Death at San Francisco Zoo Is Probed
Thursday, December 27, 2007
The San Francisco Police Department opened a criminal investigation yesterday into how a Siberian tiger escaped from the city zoo, and then mauled a teenager to death and seriously injured two other people.
The Christmas Day attack occurred at closing time, when the tiger somehow got out of its enclosure -- one that included a surrounding moat and a 20-foot-high wall. Zoo officials said they had no idea how the tiger could have overcome the barriers, which meet all national standards for a safe tiger display.
San Francisco Police Chief Heather Fong said at a news conference yesterday that the area was declared a crime scene "because we're not certain why the incident occurred -- as result of human action or whether this was an incident where the animal was able to get out of the grotto." Fong said police have interviewed witnesses to the attacks, including the two injured men.
The Siberian tiger, 4-year-old Tatiana, had attacked a keeper a year ago, seriously injuring the woman's arm. A California Division of Occupational Safety and Health investigation into the incident faulted the zoo, which upgraded security for its five tigers as a result and paid an $18,000 fine.
Zoo Director Manual A. Mollinedo said yesterday that after the initial incident, there was "never a consideration of putting the tiger down. The tiger was acting like a tiger normally does."
Mary Healy, director of the Sacramento Zoo and past board chairman of the Association of Zoos and Aquariums, agreed that "the tiger can't be blamed. These are wild animals that we take into our care, and we are responsible when things go wrong."
Tatiana was killed by San Francisco police when they came upon the cat, which was mauling its third victim.
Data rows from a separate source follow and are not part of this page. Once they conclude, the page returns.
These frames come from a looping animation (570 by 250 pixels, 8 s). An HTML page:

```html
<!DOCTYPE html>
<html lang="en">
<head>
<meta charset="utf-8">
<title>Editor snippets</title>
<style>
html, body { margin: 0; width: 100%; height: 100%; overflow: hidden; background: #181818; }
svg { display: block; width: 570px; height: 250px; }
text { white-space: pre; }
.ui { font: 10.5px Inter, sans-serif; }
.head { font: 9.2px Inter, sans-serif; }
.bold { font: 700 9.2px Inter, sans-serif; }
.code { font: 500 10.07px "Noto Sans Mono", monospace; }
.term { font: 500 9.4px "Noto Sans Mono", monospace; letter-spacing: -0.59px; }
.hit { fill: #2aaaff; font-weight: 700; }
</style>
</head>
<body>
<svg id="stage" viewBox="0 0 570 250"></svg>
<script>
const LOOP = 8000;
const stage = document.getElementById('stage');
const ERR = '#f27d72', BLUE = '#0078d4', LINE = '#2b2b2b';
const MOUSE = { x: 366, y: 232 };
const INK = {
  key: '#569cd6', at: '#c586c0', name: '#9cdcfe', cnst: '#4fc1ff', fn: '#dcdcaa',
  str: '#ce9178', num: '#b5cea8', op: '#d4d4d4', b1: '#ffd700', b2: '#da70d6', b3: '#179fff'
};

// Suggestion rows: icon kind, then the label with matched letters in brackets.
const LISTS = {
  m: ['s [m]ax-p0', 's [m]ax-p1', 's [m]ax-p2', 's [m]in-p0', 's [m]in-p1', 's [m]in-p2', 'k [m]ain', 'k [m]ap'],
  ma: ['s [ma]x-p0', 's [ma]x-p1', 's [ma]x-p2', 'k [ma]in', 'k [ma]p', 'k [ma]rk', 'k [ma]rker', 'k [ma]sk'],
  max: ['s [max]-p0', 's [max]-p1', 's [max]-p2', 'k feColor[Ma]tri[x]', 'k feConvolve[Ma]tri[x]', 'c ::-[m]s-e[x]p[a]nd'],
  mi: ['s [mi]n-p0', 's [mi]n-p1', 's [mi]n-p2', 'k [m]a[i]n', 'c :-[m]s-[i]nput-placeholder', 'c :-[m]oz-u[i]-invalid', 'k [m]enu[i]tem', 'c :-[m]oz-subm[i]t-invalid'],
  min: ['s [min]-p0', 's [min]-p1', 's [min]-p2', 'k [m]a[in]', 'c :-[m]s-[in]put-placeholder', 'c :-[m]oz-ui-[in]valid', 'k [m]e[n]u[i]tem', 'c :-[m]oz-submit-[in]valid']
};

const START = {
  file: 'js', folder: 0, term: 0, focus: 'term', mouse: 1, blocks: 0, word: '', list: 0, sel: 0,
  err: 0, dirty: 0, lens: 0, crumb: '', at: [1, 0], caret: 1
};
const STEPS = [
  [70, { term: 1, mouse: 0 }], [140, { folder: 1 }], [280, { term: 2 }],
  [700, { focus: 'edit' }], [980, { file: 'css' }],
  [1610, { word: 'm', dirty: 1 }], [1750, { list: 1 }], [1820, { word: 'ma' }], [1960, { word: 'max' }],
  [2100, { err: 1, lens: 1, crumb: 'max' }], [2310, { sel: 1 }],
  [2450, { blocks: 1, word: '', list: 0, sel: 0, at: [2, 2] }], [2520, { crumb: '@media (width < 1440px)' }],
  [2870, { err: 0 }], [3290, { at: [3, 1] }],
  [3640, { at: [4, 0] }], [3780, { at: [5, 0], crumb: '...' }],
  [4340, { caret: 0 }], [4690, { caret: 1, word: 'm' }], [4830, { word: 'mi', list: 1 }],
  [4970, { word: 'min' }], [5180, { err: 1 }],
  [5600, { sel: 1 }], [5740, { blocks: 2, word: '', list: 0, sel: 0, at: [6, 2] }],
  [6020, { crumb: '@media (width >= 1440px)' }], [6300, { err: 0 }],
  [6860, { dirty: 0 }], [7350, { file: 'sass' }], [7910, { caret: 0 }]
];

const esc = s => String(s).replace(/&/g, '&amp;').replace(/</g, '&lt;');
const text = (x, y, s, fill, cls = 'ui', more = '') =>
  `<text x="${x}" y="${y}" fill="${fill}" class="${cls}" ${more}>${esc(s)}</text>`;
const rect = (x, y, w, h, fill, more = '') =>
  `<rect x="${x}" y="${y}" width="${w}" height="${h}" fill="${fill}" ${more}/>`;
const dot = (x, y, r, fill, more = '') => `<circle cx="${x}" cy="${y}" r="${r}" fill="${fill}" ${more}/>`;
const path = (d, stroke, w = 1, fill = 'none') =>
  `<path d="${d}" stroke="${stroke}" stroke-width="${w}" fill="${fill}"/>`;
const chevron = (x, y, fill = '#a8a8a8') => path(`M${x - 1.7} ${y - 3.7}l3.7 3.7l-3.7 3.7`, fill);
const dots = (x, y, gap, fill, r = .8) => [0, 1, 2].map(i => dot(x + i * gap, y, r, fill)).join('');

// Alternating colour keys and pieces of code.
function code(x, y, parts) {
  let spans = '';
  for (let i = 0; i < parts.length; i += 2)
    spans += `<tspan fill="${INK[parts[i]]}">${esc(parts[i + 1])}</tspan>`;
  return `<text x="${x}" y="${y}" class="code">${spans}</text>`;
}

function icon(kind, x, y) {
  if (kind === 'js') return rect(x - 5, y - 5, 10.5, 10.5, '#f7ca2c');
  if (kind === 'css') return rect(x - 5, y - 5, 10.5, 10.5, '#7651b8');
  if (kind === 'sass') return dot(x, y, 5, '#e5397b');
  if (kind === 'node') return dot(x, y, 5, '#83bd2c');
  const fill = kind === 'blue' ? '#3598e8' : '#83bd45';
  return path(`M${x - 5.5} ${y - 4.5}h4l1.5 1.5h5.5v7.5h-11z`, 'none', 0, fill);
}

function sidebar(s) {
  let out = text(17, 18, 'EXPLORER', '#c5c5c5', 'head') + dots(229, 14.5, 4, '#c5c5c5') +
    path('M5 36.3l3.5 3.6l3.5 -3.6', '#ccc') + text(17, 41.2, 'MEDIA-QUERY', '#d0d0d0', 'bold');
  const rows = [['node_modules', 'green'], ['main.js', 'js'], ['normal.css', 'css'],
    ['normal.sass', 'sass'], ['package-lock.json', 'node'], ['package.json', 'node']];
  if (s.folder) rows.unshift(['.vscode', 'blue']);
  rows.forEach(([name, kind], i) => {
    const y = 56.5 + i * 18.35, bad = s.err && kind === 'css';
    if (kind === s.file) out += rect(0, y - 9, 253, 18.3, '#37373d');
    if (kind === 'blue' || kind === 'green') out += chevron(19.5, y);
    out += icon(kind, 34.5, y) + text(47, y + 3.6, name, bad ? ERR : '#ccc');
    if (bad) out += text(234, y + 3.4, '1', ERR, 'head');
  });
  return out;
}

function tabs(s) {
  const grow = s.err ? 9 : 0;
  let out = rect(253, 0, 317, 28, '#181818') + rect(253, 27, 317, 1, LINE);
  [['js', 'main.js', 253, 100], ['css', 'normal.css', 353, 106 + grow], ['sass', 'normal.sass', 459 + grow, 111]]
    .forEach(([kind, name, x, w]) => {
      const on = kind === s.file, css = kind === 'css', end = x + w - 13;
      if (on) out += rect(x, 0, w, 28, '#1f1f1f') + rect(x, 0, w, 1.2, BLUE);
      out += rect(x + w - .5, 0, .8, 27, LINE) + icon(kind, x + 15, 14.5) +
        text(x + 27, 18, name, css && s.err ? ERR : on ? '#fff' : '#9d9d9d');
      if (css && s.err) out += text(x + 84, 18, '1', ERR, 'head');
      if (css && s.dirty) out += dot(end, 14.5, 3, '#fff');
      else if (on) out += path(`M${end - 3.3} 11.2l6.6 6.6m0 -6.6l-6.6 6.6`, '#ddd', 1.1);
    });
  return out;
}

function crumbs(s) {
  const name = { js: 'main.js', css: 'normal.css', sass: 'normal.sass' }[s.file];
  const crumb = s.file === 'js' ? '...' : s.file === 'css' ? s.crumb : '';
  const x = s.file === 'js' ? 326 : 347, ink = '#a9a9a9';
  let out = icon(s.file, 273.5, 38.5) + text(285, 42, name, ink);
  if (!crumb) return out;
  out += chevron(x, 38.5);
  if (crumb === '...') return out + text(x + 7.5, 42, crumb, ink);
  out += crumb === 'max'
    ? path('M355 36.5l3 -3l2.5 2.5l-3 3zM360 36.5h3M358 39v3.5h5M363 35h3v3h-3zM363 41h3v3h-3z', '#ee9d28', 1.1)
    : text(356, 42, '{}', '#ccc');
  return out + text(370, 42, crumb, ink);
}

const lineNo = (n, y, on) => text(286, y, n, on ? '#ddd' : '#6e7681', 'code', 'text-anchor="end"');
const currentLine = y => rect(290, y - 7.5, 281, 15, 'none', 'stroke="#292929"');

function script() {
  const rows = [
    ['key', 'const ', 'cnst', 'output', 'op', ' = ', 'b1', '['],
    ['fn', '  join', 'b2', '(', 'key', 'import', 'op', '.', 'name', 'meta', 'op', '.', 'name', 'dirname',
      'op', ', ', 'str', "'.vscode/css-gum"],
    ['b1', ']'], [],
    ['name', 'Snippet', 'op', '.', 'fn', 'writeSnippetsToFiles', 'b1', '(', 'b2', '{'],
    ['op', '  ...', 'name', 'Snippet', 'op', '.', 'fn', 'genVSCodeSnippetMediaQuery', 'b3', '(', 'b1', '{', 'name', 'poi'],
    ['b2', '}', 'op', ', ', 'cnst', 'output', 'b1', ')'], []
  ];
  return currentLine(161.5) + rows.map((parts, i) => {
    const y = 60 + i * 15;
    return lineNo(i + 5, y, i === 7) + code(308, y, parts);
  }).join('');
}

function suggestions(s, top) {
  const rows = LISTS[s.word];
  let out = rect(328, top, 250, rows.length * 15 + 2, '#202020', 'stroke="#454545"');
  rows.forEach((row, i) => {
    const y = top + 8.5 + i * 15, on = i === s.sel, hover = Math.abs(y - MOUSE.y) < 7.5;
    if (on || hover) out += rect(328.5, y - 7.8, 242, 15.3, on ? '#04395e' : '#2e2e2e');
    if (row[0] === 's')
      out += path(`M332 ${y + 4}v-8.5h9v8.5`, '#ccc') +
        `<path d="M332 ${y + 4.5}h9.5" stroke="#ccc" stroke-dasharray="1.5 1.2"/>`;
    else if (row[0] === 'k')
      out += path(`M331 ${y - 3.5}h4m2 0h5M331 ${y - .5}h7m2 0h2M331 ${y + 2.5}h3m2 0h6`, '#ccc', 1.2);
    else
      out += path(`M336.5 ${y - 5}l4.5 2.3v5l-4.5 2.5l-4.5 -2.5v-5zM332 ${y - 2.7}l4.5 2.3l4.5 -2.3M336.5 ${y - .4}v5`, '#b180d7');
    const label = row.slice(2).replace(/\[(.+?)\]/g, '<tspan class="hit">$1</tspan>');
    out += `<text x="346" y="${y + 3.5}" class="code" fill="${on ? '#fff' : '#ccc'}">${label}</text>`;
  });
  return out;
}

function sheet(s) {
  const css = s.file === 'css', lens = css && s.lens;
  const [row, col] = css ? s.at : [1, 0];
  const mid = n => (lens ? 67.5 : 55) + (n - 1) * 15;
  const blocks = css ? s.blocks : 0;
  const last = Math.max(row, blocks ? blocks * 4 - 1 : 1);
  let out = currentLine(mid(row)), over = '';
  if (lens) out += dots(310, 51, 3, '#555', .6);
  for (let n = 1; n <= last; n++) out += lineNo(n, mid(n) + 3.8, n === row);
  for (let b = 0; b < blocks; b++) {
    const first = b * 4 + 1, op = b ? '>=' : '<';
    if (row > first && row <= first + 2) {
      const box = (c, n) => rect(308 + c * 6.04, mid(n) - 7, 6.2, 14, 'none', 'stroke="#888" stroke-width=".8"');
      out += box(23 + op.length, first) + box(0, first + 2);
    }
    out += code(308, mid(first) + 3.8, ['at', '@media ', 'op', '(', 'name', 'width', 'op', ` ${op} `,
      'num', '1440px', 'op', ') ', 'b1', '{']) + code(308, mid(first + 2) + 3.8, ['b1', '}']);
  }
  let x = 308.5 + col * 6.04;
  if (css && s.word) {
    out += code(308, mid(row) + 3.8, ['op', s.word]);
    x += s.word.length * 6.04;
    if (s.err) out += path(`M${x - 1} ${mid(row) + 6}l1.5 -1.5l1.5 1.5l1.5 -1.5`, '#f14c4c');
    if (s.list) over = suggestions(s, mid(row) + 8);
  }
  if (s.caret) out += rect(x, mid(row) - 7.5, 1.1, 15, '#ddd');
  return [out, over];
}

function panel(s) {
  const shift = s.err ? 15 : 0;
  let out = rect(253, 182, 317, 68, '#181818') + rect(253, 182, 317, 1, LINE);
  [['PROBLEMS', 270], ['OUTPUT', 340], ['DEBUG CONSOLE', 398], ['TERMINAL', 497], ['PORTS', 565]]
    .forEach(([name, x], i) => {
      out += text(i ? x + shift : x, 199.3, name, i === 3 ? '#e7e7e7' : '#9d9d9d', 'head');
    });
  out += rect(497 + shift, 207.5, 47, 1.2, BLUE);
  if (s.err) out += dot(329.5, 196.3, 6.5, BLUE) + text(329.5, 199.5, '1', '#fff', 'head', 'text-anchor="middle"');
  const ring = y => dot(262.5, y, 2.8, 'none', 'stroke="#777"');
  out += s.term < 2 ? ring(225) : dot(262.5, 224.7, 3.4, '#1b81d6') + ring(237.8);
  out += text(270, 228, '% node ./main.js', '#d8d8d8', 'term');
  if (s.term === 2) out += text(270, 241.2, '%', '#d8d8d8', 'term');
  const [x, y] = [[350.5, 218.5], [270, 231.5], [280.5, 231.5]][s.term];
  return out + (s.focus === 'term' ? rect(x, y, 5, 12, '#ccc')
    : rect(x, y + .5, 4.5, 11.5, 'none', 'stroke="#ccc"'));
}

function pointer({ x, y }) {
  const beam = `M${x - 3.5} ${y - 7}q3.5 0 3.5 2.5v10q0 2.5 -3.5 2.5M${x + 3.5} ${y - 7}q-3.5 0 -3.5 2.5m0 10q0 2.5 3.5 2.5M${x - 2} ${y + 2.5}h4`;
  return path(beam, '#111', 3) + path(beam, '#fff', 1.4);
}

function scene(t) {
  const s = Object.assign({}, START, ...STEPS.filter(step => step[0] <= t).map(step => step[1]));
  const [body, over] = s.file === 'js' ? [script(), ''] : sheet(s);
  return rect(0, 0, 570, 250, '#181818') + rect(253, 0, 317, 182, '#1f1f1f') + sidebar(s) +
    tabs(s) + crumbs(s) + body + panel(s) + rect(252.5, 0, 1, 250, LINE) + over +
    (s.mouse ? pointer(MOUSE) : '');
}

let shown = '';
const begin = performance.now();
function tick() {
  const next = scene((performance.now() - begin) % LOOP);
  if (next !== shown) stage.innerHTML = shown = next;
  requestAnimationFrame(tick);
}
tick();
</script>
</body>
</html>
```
The two injured brothers, ages 19 and 23, were reported to be in stable condition after undergoing surgery to clean and close their wounds.
Authorities identified the dead visitor as Carlos Sousa Jr., 17, of San Jose. The victim was found in front of the animal's enclosure. The two injured men were found at a zoo cafe about 300 yards away. When police arrived in response to an urgent 911 call, Tatiana was sitting next to one of the men, who already had blood running from wounds to his head, according to police spokesman Steven Mannina.
The tiger attacked the man again as the officers approached. Tatiana moved toward the police, and several of them fired, killing the animal, Mannina said.
National Zoo spokeswoman Sarah Taylor said that in light of the incident in San Francisco, the Washington zoo will not make immediate changes to its tiger enclosures but is open to making improvements in the future.
"We don't know what happened in San Francisco because the investigation is ongoing," she said. "As reports come out, if there is anything we can learn and implement here, that would absolutely happen."
The 125-acre San Francisco zoo is accredited by the Association of Zoos and Aquariums, which yesterday released a statement saying that the zoo will have to provide a detailed report on the incident for its independent accreditation commission. The group will then determine whether any actions need to be taken at the zoo and possibly at others.